Activity -
Look over the listing below and say how many of its lines include the string "font"; give no more than that number.
[Listed entries — start]
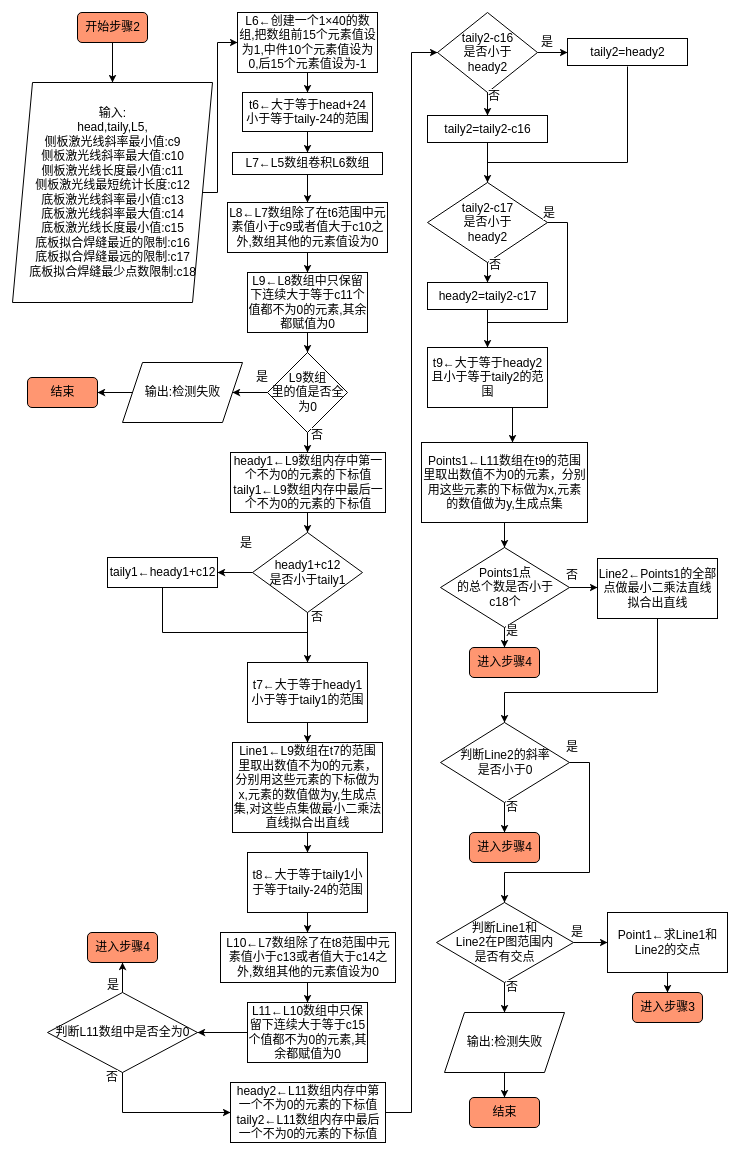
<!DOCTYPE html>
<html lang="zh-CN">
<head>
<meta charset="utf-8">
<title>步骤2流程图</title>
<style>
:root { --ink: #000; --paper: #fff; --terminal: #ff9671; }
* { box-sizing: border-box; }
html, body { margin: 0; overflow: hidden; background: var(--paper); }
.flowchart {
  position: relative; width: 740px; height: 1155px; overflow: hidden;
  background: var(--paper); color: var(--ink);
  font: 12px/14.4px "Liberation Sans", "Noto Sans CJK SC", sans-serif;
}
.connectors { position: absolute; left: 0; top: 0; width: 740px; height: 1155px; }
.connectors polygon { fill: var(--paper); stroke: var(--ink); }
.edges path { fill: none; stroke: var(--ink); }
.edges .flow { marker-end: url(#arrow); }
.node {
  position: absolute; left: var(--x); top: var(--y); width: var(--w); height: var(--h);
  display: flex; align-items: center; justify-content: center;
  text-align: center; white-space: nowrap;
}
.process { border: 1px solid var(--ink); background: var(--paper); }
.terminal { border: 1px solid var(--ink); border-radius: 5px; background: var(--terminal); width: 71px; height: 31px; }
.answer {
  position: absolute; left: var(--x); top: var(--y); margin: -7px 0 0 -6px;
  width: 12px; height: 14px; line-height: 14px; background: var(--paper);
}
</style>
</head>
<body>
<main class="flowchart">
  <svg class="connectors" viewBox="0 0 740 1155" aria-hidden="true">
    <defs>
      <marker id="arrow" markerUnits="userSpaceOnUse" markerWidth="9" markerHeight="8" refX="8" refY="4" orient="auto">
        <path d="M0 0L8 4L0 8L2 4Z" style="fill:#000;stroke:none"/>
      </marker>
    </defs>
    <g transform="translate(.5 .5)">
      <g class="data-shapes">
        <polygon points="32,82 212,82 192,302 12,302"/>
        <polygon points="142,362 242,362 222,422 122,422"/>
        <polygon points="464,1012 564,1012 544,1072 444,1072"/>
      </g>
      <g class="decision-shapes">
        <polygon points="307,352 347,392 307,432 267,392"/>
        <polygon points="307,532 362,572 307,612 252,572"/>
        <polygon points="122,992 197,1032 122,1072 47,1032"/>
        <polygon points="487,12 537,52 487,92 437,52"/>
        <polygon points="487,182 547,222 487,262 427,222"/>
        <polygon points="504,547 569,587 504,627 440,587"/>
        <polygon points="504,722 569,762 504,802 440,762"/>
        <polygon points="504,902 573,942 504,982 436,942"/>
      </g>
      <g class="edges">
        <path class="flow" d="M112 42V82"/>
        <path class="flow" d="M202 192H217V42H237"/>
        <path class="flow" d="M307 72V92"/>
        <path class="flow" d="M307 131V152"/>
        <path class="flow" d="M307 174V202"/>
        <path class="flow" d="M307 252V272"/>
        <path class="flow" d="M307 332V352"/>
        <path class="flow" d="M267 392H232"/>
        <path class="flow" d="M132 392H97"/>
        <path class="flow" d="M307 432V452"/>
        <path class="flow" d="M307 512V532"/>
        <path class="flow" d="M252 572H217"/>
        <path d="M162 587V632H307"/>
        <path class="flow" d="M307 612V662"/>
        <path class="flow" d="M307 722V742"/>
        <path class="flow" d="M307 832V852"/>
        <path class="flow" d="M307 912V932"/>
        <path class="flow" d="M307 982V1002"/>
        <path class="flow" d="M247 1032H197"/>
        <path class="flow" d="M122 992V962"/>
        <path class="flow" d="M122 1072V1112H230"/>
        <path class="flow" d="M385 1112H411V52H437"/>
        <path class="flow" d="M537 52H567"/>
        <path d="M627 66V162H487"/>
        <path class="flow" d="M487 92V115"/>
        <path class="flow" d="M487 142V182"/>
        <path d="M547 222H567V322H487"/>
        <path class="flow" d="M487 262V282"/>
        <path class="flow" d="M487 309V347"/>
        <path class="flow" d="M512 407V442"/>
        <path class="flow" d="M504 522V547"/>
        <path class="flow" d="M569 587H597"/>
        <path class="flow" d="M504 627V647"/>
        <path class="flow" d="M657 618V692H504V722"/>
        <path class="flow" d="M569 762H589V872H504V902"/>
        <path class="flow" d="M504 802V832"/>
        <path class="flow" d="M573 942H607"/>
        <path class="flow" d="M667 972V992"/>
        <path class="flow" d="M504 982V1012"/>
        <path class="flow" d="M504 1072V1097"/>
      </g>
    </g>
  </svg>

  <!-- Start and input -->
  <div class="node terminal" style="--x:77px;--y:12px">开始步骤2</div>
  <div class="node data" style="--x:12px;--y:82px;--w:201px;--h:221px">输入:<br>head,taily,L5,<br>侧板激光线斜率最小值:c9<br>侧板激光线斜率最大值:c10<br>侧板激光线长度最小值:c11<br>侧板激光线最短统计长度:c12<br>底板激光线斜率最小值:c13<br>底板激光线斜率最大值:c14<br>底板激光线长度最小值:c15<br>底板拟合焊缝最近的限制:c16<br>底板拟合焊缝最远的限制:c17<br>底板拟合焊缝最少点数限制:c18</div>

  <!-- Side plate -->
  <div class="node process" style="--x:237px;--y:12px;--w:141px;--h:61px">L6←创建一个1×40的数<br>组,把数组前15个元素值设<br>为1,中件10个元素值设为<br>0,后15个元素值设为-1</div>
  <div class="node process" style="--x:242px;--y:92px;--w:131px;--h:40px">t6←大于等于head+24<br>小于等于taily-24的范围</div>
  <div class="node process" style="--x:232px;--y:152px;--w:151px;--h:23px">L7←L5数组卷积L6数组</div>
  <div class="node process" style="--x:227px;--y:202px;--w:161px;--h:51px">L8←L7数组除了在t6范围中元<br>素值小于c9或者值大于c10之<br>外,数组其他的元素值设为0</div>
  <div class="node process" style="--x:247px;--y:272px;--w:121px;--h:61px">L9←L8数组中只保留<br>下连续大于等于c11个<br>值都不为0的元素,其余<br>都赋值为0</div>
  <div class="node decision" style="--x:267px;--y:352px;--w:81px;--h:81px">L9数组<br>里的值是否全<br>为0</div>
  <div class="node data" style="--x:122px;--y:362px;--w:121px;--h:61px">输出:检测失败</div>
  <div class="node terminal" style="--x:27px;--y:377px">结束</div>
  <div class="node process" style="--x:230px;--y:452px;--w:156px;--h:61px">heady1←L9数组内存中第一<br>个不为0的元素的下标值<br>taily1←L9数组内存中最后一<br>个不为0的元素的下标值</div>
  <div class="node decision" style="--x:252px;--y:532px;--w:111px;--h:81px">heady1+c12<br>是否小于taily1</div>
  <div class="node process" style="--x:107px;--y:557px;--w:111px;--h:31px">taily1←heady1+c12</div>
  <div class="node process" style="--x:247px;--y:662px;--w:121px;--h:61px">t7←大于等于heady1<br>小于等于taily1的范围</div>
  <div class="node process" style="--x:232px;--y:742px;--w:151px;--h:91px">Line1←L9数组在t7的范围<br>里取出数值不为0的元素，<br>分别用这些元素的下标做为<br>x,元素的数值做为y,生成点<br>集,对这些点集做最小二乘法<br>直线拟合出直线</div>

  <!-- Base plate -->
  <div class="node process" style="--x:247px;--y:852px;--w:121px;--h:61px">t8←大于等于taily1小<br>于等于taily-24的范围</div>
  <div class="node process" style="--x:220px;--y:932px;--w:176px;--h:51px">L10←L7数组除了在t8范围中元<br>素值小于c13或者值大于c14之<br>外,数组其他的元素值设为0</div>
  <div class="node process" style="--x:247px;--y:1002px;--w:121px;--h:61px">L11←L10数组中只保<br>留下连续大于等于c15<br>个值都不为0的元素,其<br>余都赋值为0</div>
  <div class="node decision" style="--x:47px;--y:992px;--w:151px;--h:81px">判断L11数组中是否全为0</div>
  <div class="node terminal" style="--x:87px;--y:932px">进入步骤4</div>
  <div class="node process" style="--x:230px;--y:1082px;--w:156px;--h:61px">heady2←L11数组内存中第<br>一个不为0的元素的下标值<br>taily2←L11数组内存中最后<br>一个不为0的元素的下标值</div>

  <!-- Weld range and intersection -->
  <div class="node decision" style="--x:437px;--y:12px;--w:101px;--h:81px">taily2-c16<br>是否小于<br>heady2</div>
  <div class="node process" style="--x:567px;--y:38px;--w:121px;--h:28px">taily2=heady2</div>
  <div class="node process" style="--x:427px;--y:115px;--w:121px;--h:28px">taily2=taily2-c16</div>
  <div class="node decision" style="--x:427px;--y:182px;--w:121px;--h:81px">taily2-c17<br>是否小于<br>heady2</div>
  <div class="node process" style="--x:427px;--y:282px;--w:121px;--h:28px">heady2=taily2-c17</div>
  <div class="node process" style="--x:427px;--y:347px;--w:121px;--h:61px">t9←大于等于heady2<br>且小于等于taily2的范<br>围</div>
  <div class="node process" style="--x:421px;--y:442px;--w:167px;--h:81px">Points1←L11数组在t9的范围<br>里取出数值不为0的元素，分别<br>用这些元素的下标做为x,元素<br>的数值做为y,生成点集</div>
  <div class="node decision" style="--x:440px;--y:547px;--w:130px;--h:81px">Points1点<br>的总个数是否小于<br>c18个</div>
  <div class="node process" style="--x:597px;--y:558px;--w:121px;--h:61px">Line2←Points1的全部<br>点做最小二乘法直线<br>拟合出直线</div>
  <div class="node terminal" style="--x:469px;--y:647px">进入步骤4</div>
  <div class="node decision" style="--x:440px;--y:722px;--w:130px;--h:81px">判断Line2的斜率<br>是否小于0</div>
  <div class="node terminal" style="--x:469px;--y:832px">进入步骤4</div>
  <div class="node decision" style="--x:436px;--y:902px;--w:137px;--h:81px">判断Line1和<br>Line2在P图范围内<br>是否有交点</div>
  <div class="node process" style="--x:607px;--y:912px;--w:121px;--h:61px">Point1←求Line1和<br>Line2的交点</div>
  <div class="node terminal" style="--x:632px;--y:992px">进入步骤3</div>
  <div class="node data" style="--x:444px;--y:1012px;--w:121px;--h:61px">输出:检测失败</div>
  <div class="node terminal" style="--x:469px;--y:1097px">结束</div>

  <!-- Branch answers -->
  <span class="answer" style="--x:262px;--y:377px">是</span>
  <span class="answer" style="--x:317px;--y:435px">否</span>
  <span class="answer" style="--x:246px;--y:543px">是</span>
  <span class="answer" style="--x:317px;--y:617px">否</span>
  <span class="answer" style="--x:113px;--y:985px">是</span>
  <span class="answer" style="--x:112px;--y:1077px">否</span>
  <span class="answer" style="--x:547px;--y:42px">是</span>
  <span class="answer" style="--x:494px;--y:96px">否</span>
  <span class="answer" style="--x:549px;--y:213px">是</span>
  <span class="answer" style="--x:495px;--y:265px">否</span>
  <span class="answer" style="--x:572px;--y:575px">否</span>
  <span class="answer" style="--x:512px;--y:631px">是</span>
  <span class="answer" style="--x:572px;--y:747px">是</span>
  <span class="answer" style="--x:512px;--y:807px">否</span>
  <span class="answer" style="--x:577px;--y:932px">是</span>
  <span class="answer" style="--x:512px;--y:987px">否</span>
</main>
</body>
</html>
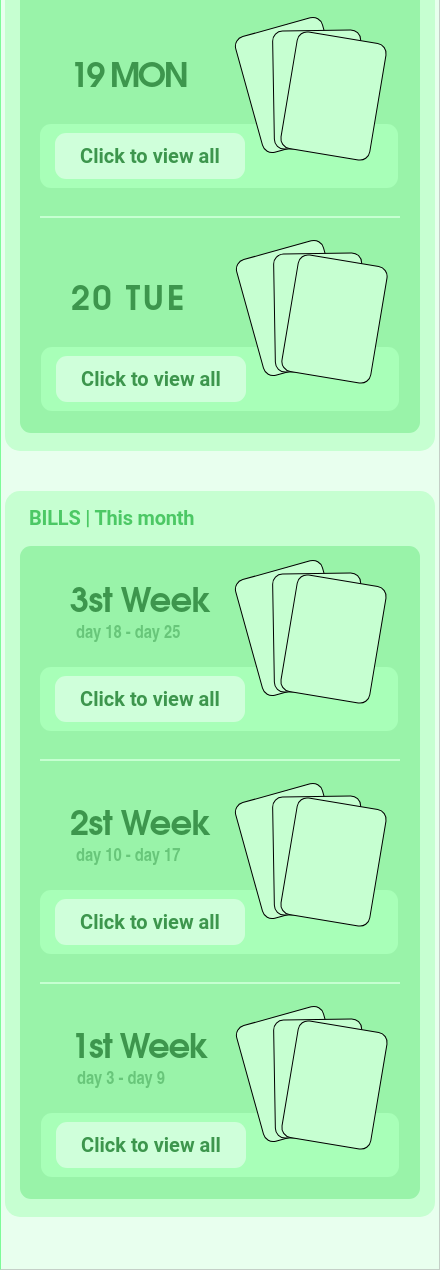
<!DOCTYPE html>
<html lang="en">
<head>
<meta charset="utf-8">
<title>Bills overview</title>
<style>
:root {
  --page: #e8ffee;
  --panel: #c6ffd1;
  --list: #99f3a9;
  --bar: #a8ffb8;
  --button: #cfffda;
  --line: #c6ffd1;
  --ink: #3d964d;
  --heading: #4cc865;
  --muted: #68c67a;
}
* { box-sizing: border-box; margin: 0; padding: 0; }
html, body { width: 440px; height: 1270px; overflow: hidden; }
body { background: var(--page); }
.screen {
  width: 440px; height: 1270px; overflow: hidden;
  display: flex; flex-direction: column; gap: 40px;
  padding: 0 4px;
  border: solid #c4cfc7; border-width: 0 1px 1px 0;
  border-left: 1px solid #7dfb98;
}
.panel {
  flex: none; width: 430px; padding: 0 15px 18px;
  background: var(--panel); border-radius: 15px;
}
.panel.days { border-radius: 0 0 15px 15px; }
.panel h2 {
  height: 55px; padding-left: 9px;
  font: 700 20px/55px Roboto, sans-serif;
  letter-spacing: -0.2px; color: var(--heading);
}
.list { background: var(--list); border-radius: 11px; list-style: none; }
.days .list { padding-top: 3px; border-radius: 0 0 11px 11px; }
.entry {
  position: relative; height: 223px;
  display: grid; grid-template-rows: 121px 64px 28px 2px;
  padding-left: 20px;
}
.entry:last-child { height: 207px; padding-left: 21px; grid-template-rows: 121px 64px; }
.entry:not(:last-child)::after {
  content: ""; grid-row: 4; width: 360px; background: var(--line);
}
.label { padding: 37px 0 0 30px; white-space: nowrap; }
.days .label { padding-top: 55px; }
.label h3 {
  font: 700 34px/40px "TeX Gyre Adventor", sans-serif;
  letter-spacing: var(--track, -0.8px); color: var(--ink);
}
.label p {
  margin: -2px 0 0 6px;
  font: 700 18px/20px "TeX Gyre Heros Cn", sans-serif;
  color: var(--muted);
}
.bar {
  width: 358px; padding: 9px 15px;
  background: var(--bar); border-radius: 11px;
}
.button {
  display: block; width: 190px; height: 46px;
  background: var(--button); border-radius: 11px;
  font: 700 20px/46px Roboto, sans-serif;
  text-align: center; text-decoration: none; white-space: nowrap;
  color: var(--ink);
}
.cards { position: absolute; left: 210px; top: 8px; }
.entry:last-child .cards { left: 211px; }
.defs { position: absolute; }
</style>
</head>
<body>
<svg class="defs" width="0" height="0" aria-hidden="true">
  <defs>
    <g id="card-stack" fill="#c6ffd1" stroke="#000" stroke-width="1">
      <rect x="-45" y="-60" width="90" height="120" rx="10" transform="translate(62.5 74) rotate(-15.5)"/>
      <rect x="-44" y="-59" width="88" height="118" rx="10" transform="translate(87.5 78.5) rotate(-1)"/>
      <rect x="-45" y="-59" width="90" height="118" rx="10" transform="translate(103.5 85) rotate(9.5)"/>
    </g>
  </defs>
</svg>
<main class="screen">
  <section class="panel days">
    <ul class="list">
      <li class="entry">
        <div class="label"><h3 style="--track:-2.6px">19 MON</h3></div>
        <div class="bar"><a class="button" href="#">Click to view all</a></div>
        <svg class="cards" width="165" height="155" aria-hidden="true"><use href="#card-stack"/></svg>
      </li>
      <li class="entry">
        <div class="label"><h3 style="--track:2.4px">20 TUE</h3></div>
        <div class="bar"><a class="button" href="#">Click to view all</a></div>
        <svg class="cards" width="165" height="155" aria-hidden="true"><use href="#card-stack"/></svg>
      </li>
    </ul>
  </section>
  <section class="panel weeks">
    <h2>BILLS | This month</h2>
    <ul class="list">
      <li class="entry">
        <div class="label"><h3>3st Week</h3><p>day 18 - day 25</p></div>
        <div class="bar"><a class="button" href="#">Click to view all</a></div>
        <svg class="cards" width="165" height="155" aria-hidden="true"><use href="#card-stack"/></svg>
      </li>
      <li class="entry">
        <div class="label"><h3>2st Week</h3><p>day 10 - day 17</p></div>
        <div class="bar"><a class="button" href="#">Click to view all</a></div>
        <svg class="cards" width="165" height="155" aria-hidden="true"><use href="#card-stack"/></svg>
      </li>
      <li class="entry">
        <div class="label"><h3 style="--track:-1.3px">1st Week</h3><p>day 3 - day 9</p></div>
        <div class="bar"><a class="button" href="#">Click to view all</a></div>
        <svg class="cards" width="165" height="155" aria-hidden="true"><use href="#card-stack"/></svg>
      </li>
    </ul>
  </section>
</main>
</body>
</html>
[Listed entries — finish]
Solution to the exercise -
5